All of the entries below should be returned verbatim, apart from the pictures.

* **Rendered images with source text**
-*-*-
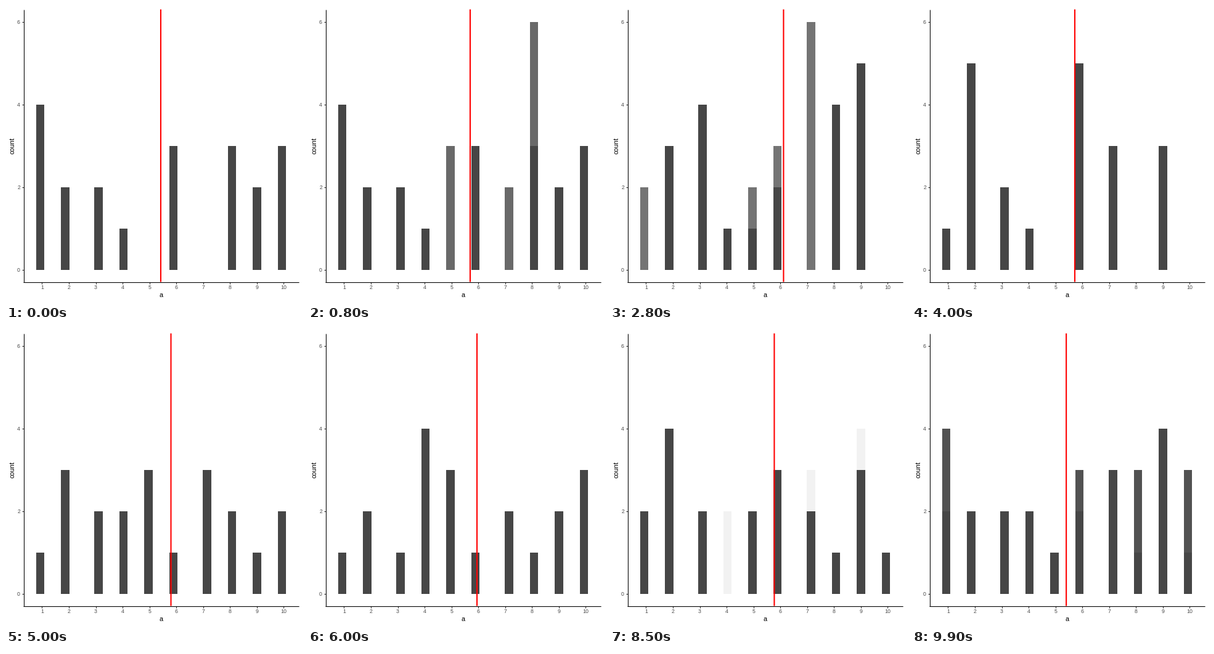
These frames come from a looping animation (480x480 px, 10000 ms). A matplotlib script:

```python
import math

import matplotlib.pyplot as plt
from matplotlib.animation import FuncAnimation
from matplotlib.patches import Rectangle

SIZE, DPI = 480, 80
PT = 72 / DPI  # points per pixel
STEPS = 10     # drawings per sample
BAR, RED, TICK, LABEL = "#464646", "#ff0000", "#333333", "#4d4d4d"
LEFT, RIGHT, TOP, BASE = 28.5, 474.5, 5.5, 447.5
UNIT_X, UNIT_Y, ZERO = 43.55, 67, 428
BIN = 9 / 29

# Counts of the values 1 to 10 in each sample of 20
SAMPLES = [
    (4, 2, 2, 1, 0, 3, 0, 3, 2, 3),
    (0, 2, 2, 1, 3, 2, 2, 6, 1, 1),
    (0, 3, 4, 1, 1, 2, 0, 4, 5, 0),
    (2, 1, 1, 1, 2, 3, 6, 2, 2, 0),
    (1, 5, 2, 1, 0, 5, 3, 0, 3, 0),
    (1, 3, 2, 2, 3, 1, 3, 2, 1, 2),
    (1, 2, 1, 4, 3, 1, 2, 1, 2, 3),
    (3, 2, 2, 2, 1, 2, 2, 2, 2, 2),
    (2, 4, 2, 0, 2, 3, 2, 1, 3, 1),
    (2, 2, 2, 2, 1, 2, 3, 1, 4, 1),
]
MEANS = [5.42, 5.76, 5.76, 6.24, 5.72, 5.8, 5.95, 5.83, 5.82, 5.15]


def to_x(value):
    return 58.45 + (value - 1) * UNIT_X


fig = plt.figure(figsize=(SIZE / DPI, SIZE / DPI), dpi=DPI, facecolor="white")
ax = fig.add_axes([0, 0, 1, 1])
ax.set(xlim=(0, SIZE), ylim=(SIZE, 0))
ax.axis("off")


def stroke(xs, ys, color, width=1.07, **style):
    return ax.plot(xs, ys, color=color, lw=width * PT,
                   solid_capstyle="butt", **style)[0]


def text(x, y, label, size, color, ha="center", **style):
    ax.text(x, y, label, fontsize=size * PT, color=color, ha=ha,
            family="Liberation Sans", **style)


def make_bars(zorder):
    bars = []
    for value in range(1, 11):
        center = round(value / BIN) * BIN
        x0, x1 = (round(to_x(center + side * BIN / 2)) for side in (-1, 1))
        bar = Rectangle((x0, ZERO), x1 - x0, 0, fc=BAR, lw=0,
                        antialiased=False, zorder=zorder)
        bars.append(ax.add_patch(bar))
    return bars


def set_bars(bars, counts, alpha=1):
    for bar, count in zip(bars, counts):
        bar.set_y(ZERO - UNIT_Y * count)
        bar.set_height(UNIT_Y * count)
        bar.set_alpha(alpha)


for value in range(1, 11):
    x = to_x(value)
    stroke([x, x], [BASE, BASE + 3], TICK)
    text(x, 459, str(value), 8.8, LABEL, va="baseline")
for count in (0, 2, 4, 6):
    y = ZERO - UNIT_Y * count
    stroke([LEFT - 3, LEFT], [y, y], TICK)
    text(23, y + 3, str(count), 8.8, LABEL, ha="right", va="baseline")
stroke([LEFT, LEFT], [TOP, BASE + 0.5], "black", zorder=5)
stroke([LEFT - 0.5, RIGHT], [BASE, BASE], "black", zorder=5)
text(251.3, 472, "a", 11, "black", va="baseline")
text(10, 227, "count", 11, "black", va="center", rotation=90)

old_bars, new_bars = make_bars(2), make_bars(3)
mean_line = stroke([0, 0], [TOP, BASE], RED, 2.1, zorder=4, snap=False)


def progress(state, step):
    """Eased share of the change to the next sample."""
    hold = 3 if state == 0 else 4
    p = max(0, step - hold) / (STEPS - hold)
    return (1 - math.cos(math.pi * p)) / 2


def draw(frame):
    state, step = divmod(frame, STEPS)
    after = (state + 1) % len(SAMPLES)
    share = progress(state, step)
    # The old bars stay solid while the new ones fade in over them
    set_bars(old_bars, SAMPLES[state])
    set_bars(new_bars, SAMPLES[after], share)
    x = to_x(MEANS[state] + share * (MEANS[after] - MEANS[state]))
    mean_line.set_xdata([x, x])
    return [*old_bars, *new_bars, mean_line]


anim = FuncAnimation(fig, draw, frames=STEPS * len(SAMPLES), interval=100,
                     repeat=True, repeat_delay=0)
plt.show()
```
-*-*-
* **EXERCISE RESULT**
These frames come from a looping animation (480x480 px, 10000 ms). A matplotlib script:

```python
import math

import matplotlib.pyplot as plt
from matplotlib.animation import FuncAnimation
from matplotlib.patches import Rectangle

SIZE, DPI = 480, 80
PT = 72 / DPI  # points per pixel
STEPS = 10     # drawings per sample
BAR, RED, TICK, LABEL = "#464646", "#ff0000", "#333333", "#4d4d4d"
LEFT, RIGHT, TOP, BASE = 28.5, 474.5, 5.5, 447.5
UNIT_X, UNIT_Y, ZERO = 43.55, 67, 428
BIN = 9 / 29

# Counts of the values 1 to 10 in each sample of 20
SAMPLES = [
    (4, 2, 2, 1, 0, 3, 0, 3, 2, 3),
    (0, 2, 2, 1, 3, 2, 2, 6, 1, 1),
    (0, 3, 4, 1, 1, 2, 0, 4, 5, 0),
    (2, 1, 1, 1, 2, 3, 6, 2, 2, 0),
    (1, 5, 2, 1, 0, 5, 3, 0, 3, 0),
    (1, 3, 2, 2, 3, 1, 3, 2, 1, 2),
    (1, 2, 1, 4, 3, 1, 2, 1, 2, 3),
    (3, 2, 2, 2, 1, 2, 2, 2, 2, 2),
    (2, 4, 2, 0, 2, 3, 2, 1, 3, 1),
    (2, 2, 2, 2, 1, 2, 3, 1, 4, 1),
]
MEANS = [5.42, 5.76, 5.76, 6.24, 5.72, 5.8, 5.95, 5.83, 5.82, 5.15]


def to_x(value):
    return 58.45 + (value - 1) * UNIT_X


fig = plt.figure(figsize=(SIZE / DPI, SIZE / DPI), dpi=DPI, facecolor="white")
ax = fig.add_axes([0, 0, 1, 1])
ax.set(xlim=(0, SIZE), ylim=(SIZE, 0))
ax.axis("off")


def stroke(xs, ys, color, width=1.07, **style):
    return ax.plot(xs, ys, color=color, lw=width * PT,
                   solid_capstyle="butt", **style)[0]


def text(x, y, label, size, color, ha="center", **style):
    ax.text(x, y, label, fontsize=size * PT, color=color, ha=ha,
            family="Liberation Sans", **style)


def make_bars(zorder):
    bars = []
    for value in range(1, 11):
        center = round(value / BIN) * BIN
        x0, x1 = (round(to_x(center + side * BIN / 2)) for side in (-1, 1))
        bar = Rectangle((x0, ZERO), x1 - x0, 0, fc=BAR, lw=0,
                        antialiased=False, zorder=zorder)
        bars.append(ax.add_patch(bar))
    return bars


def set_bars(bars, counts, alpha=1):
    for bar, count in zip(bars, counts):
        bar.set_y(ZERO - UNIT_Y * count)
        bar.set_height(UNIT_Y * count)
        bar.set_alpha(alpha)


for value in range(1, 11):
    x = to_x(value)
    stroke([x, x], [BASE, BASE + 3], TICK)
    text(x, 459, str(value), 8.8, LABEL, va="baseline")
for count in (0, 2, 4, 6):
    y = ZERO - UNIT_Y * count
    stroke([LEFT - 3, LEFT], [y, y], TICK)
    text(23, y + 3, str(count), 8.8, LABEL, ha="right", va="baseline")
stroke([LEFT, LEFT], [TOP, BASE + 0.5], "black", zorder=5)
stroke([LEFT - 0.5, RIGHT], [BASE, BASE], "black", zorder=5)
text(251.3, 472, "a", 11, "black", va="baseline")
text(10, 227, "count", 11, "black", va="center", rotation=90)

old_bars, new_bars = make_bars(2), make_bars(3)
mean_line = stroke([0, 0], [TOP, BASE], RED, 2.1, zorder=4, snap=False)


def progress(state, step):
    """Eased share of the change to the next sample."""
    hold = 3 if state == 0 else 4
    p = max(0, step - hold) / (STEPS - hold)
    return (1 - math.cos(math.pi * p)) / 2


def draw(frame):
    state, step = divmod(frame, STEPS)
    after = (state + 1) % len(SAMPLES)
    share = progress(state, step)
    # The old bars stay solid while the new ones fade in over them
    set_bars(old_bars, SAMPLES[state])
    set_bars(new_bars, SAMPLES[after], share)
    x = to_x(MEANS[state] + share * (MEANS[after] - MEANS[state]))
    mean_line.set_xdata([x, x])
    return [*old_bars, *new_bars, mean_line]


anim = FuncAnimation(fig, draw, frames=STEPS * len(SAMPLES), interval=100,
                     repeat=True, repeat_delay=0)
plt.show()
```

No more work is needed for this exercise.